[Start of section]

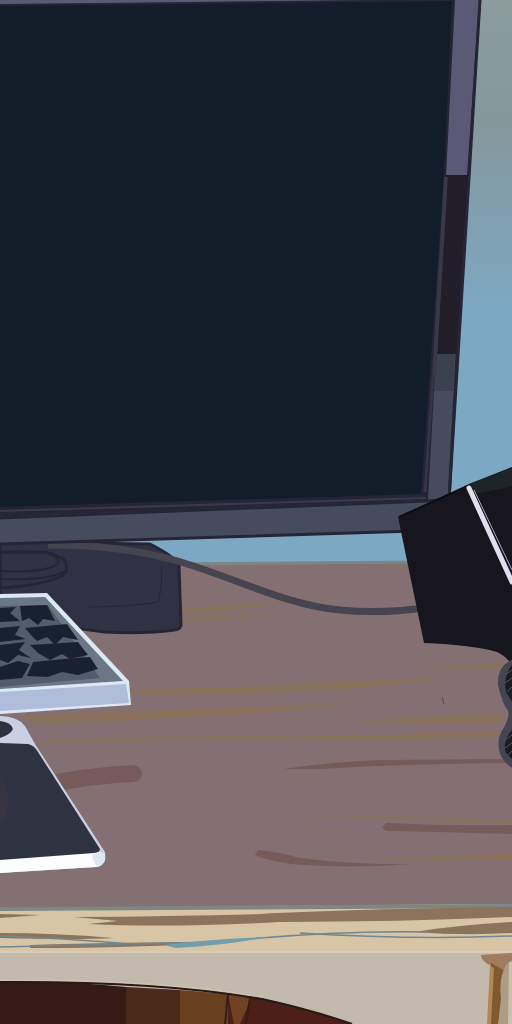
<!DOCTYPE html>
<html lang="en">
<head>
<meta charset="utf-8">
<title>Desk with monitor</title>
<style>
:root {
  --wall: #7da8c4;
  --screen: #131c29;
  --outline: #252535;
  --bezel: #464c5e;
  --bezel-light: #5b5a76;
  --bezel-dark: #211e2a;
  --stand: #313146;
  --desk: #846f72;
  --grain: #8a715c;
  --streak: #775b5b;
  --edge: #d8c5a6;
  --edge-grain: #8c735c;
  --front: #c3b9ac;
  --key: #192130;
  --cable: #45444f;
  --device: #17161f;
}
html, body { margin: 0; height: 100%; overflow: hidden; }
svg { display: block; width: 512px; height: 1024px; }
.outlined { stroke: var(--outline); stroke-width: 3; stroke-linejoin: round; }
.line { fill: none; stroke: var(--outline); }
</style>
</head>
<body>
<svg viewBox="0 0 512 1024" role="img" aria-label="Computer monitor, keyboard and tablet on a wooden desk">
  <defs>
    <linearGradient id="wall-light" x1="0" y1="0" x2="0" y2="1">
      <stop offset="0" stop-color="#8a9c9c"/>
      <stop offset=".22" stop-color="#84989c"/>
      <stop offset=".46" stop-color="#7fa3b9"/>
      <stop offset=".54" stop-color="#7da8c4"/>
      <stop offset="1" stop-color="#7da8c4"/>
    </linearGradient>
  </defs>

  <g id="wall">
    <rect width="512" height="570" fill="var(--wall)"/>
    <rect x="440" width="72" height="570" fill="url(#wall-light)"/>
  </g>

  <g id="desk-top">
    <path d="M0 566L512 561V912H0Z" fill="var(--desk)"/>
    <path d="M170 564L420 562" fill="none" stroke="#7b8787" stroke-width="3"/>
    <g fill="var(--grain)">
      <path d="M182 608Q240 604 296 601Q250 610 182 614Z"/>
      <path d="M182 619Q225 614 272 614Q225 620 182 622Z"/>
      <path d="M130 689Q250 688 330 682Q400 680 446 676Q390 689 300 691Q210 696 130 694Z"/>
      <path d="M412 670Q460 665 512 663V668Q460 669 412 670Z"/>
      <path d="M20 716Q110 712 190 709Q280 708 350 702Q300 713 200 716Q120 722 36 724Z"/>
      <path d="M340 722Q420 715 502 714V724Q430 723 340 722Z"/>
      <path d="M40 741Q150 736 260 736Q380 737 500 731V736Q400 742 280 739Q160 739 40 744Z"/>
      <path d="M270 815Q390 815 512 820V823Q390 818 270 815Z"/>
      <path d="M360 859Q440 857 512 853V859Q440 862 360 859Z"/>
    </g>
    <g fill="var(--streak)">
      <path d="M56 774Q95 767 134 765Q142 767 142 774Q141 782 133 782Q95 784 64 790Z"/>
      <path d="M284 769Q320 763 380 760L512 759V763Q400 764 340 768Q310 770 284 769Z"/>
      <path d="M387 823Q450 826 512 825V834Q450 832 386 831Q379 827 387 823Z"/>
      <path d="M258 850Q275 851 300 858Q355 865 414 864Q350 869 290 864Q262 859 255 855Z"/>
    </g>
    <path d="M442 697L444 704" stroke="#5b4b52" fill="none"/>
  </g>

  <g id="desk-edge">
    <path d="M0 908L512 904V955H0Z" fill="var(--edge)"/>
    <path d="M0 909L512 906" fill="none" stroke="#7d8682" stroke-width="4"/>
    <g fill="var(--edge-grain)">
      <path d="M74 917Q210 916 330 912Q430 909 512 908V917Q400 922 280 922Q170 928 88 924L118 921Z"/>
      <path d="M260 914Q350 909 512 907V913Q390 917 260 914Z"/>
      <path d="M414 932Q460 925 512 922V933Q465 936 414 932Z"/>
      <path d="M0 914L40 915L0 918Z"/>
      <path d="M0 933Q55 933 114 938Q75 940 0 938Z"/>
      <path d="M30 945Q120 942 228 942Q140 948 30 948Z"/>
    </g>
    <path d="M0 936Q60 938 130 944M0 947Q110 944 220 942Q330 930 430 932M300 933Q410 940 512 936" fill="none" stroke="#6f8791" stroke-width="1.5"/>
    <path d="M164 945Q210 939 268 937Q230 945 176 948Z" fill="#719eaa"/>
  </g>

  <g id="desk-front">
    <path d="M0 953H512V1024H0Z" fill="var(--front)"/>
    <path d="M0 952H512" stroke="#d9ccb6" stroke-width="2"/>
    <g id="knee-space">
      <path d="M0 982Q70 981 126 987V1024H0Z" fill="#351a16"/>
      <path d="M126 987L180 990V1024H126Z" fill="#4b2a1c"/>
      <path d="M180 990L228 994V1024H180Z" fill="#68401f"/>
      <path d="M228 994L262 999Q310 1009 352 1024H228Z" fill="#4d2017"/>
      <path d="M228 994L252 997L240 1024H234Z" fill="#6f4224"/>
      <path d="M228 994L225 1024M250 998L246 1024" fill="none" stroke="#351c17" stroke-width="2"/>
      <path d="M0 982Q160 981 262 999Q312 1010 352 1024" fill="none" stroke="#25191a" stroke-width="2"/>
      <path d="M0 980Q160 979 262 997" fill="none" stroke="#d7c3ae"/>
    </g>
    <g id="desk-leg">
      <path d="M481 955L512 953V965L509 1024H488L491 966Q482 962 481 955Z" fill="#ac9d83"/>
      <path d="M481 955L512 953V960Q504 964 503 975Q496 965 488 964Q482 961 481 955Z" fill="#a17b5f"/>
      <path d="M491 963L503 970Q499 985 501 998L498 1024H488Z" fill="#80592f"/>
      <path d="M490 966L494 968L491 1024H487Z" fill="#b18757"/>
      <path d="M509 962H512V1024H508Z" fill="#c9c0ae"/>
    </g>
  </g>

  <g id="monitor-stand">
    <path class="outlined" d="M0 542L150 544Q179 559 179 566L181 625Q181 629 174 630Q145 634 105 632L0 618Z" fill="var(--stand)"/>
    <path class="line" d="M161 566Q163 585 158 602Q130 607 88 607"/>
    <path class="line" stroke-width="3" d="M0 552H46L64 559Q70 570 62 576Q40 586 0 588"/>
    <path class="line" stroke-width="2" d="M0 571Q40 573 54 566Q64 562 50 552M0 579Q44 581 64 572"/>
  </g>

  <path id="cable" d="M48 545Q120 544 181 562C240 580 290 606 340 610Q380 614 424 608" fill="none" stroke="var(--cable)" stroke-width="7"/>

  <g id="monitor">
    <path class="outlined" d="M-4 -4H480L466 195L449 500L447 530L-4 544Z" fill="var(--bezel)"/>
    <path d="M455 0H479L467 175H446Z" fill="var(--bezel-light)"/>
    <path d="M446 175H468L456 354H437Z" fill="var(--bezel-dark)"/>
    <path d="M437 354H455L453 391H434Z" fill="#3b414f"/>
    <path d="M0 0H455V3L0 8Z" fill="var(--bezel-light)"/>
    <path d="M-4 4L455 -1L446 175L428 500L-4 517Z" fill="var(--outline)"/>
    <path id="screen" d="M0 6L452 1L444 175L421 494L0 507Z" fill="var(--screen)"/>
    <path d="M446 177L434 376" stroke="#393847" stroke-width="4"/>
    <path d="M433 376L425 492" stroke="#353347" stroke-width="3"/>
    <path d="M0 511L426 498" stroke="#3b394b" stroke-width="2"/>
    <path class="line" stroke-width="3" d="M0 518L428 501L448 499M480 0L449 500"/>
  </g>

  <g id="speaker">
    <path d="M398 517L469 484L512 467V665Q506 656 497 652Q473 645 424 643Z" fill="var(--device)"/>
    <path d="M469 484L512 468V486Q490 492 477 493Z" fill="#1d2428"/>
    <path d="M399 517L468 486L512 584" fill="none" stroke="#0c0c13" stroke-width="2"/>
    <path d="M469 488L512 582" stroke="#e3deed" stroke-width="5" stroke-linecap="round"/>
    <path d="M474 490L512 570" stroke="#aaa4bb" stroke-width="1"/>
  </g>

  <g id="coiled-cord">
    <path d="M514 659Q497 665 498 685Q502 703 508 711Q510 718 503 729Q495 741 501 756Q505 764 514 769Z" fill="var(--cable)"/>
    <path d="M512 665Q503 676 506 692L512 702ZM512 730Q502 741 506 753L512 759Z" fill="#1c1c25"/>
    <path d="M505 675L512 670M505 683L512 678M507 692L512 687M505 740L512 735M505 748L512 743M508 755L512 751" stroke="#55535e"/>
  </g>

  <g id="keyboard">
    <path d="M0 594L47 593L129 681L131 705L0 714Z" fill="#dce8f3"/>
    <path d="M0 598L45 597L123 681L0 689Z" fill="#6a7785"/>
    <path d="M0 606L48 605L100 678L0 687Z" fill="#515c6c"/>
    <path d="M0 692L126 684L129 703L0 711Z" fill="#afbddb"/>
    <g fill="var(--key)">
      <path d="M0 608L16 607L10 613L20 621L0 622Z"/>
      <path d="M20 606L47 605L55 621L43 619L38 625L29 618L22 621Z"/>
      <path d="M0 628L20 626L15 635L26 639L0 642Z"/>
      <path d="M25 628L67 624L78 640L63 637L55 645L47 637L37 641L31 635Z"/>
      <path d="M0 645L25 642L19 650L31 658L18 655L8 663L0 660Z"/>
      <path d="M30 645L78 642L88 655L70 659L62 654L50 660L38 653Z"/>
      <path d="M0 667L18 661L30 664L22 678L0 680Z"/>
      <path d="M33 662L64 659L90 657L98 669L78 675L62 672L48 677L27 676Z"/>
    </g>
  </g>

  <g id="tablet">
    <path d="M0 716Q17 716 25 726L35 744L105 852Q107 865 96 867L0 873Z" fill="#cbcfe4"/>
    <path d="M0 721Q11 722 13 729Q10 735 0 738Z" fill="#30313f"/>
    <path d="M0 743L28 744Q34 745 38 752L100 849Q100 853 92 854L0 861Z" fill="#2e3241"/>
    <path d="M0 779Q9 788 9 804Q7 817 0 824Z" fill="#393341"/>
    <path d="M0 860L94 853Q104 850 105 858Q104 866 96 867L0 873Z" fill="#fcfdff"/>
    <path d="M92 855Q102 850 105 854Q107 864 98 867Q94 865 92 855Z" fill="#dce7f2"/>
  </g>
</svg>
</body>
</html>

[End of section]

Work task: Reproduce the records above from their first line to the line bearing "var(--outline); stroke-width: 3;", both ends included, leaving every picture out.

Written response:
<!DOCTYPE html>
<html lang="en">
<head>
<meta charset="utf-8">
<title>Desk with monitor</title>
<style>
:root {
  --wall: #7da8c4;
  --screen: #131c29;
  --outline: #252535;
  --bezel: #464c5e;
  --bezel-light: #5b5a76;
  --bezel-dark: #211e2a;
  --stand: #313146;
  --desk: #846f72;
  --grain: #8a715c;
  --streak: #775b5b;
  --edge: #d8c5a6;
  --edge-grain: #8c735c;
  --front: #c3b9ac;
  --key: #192130;
  --cable: #45444f;
  --device: #17161f;
}
html, body { margin: 0; height: 100%; overflow: hidden; }
svg { display: block; width: 512px; height: 1024px; }
.outlined { stroke: var(--outline); stroke-width: 3; stroke-linejoin: round; }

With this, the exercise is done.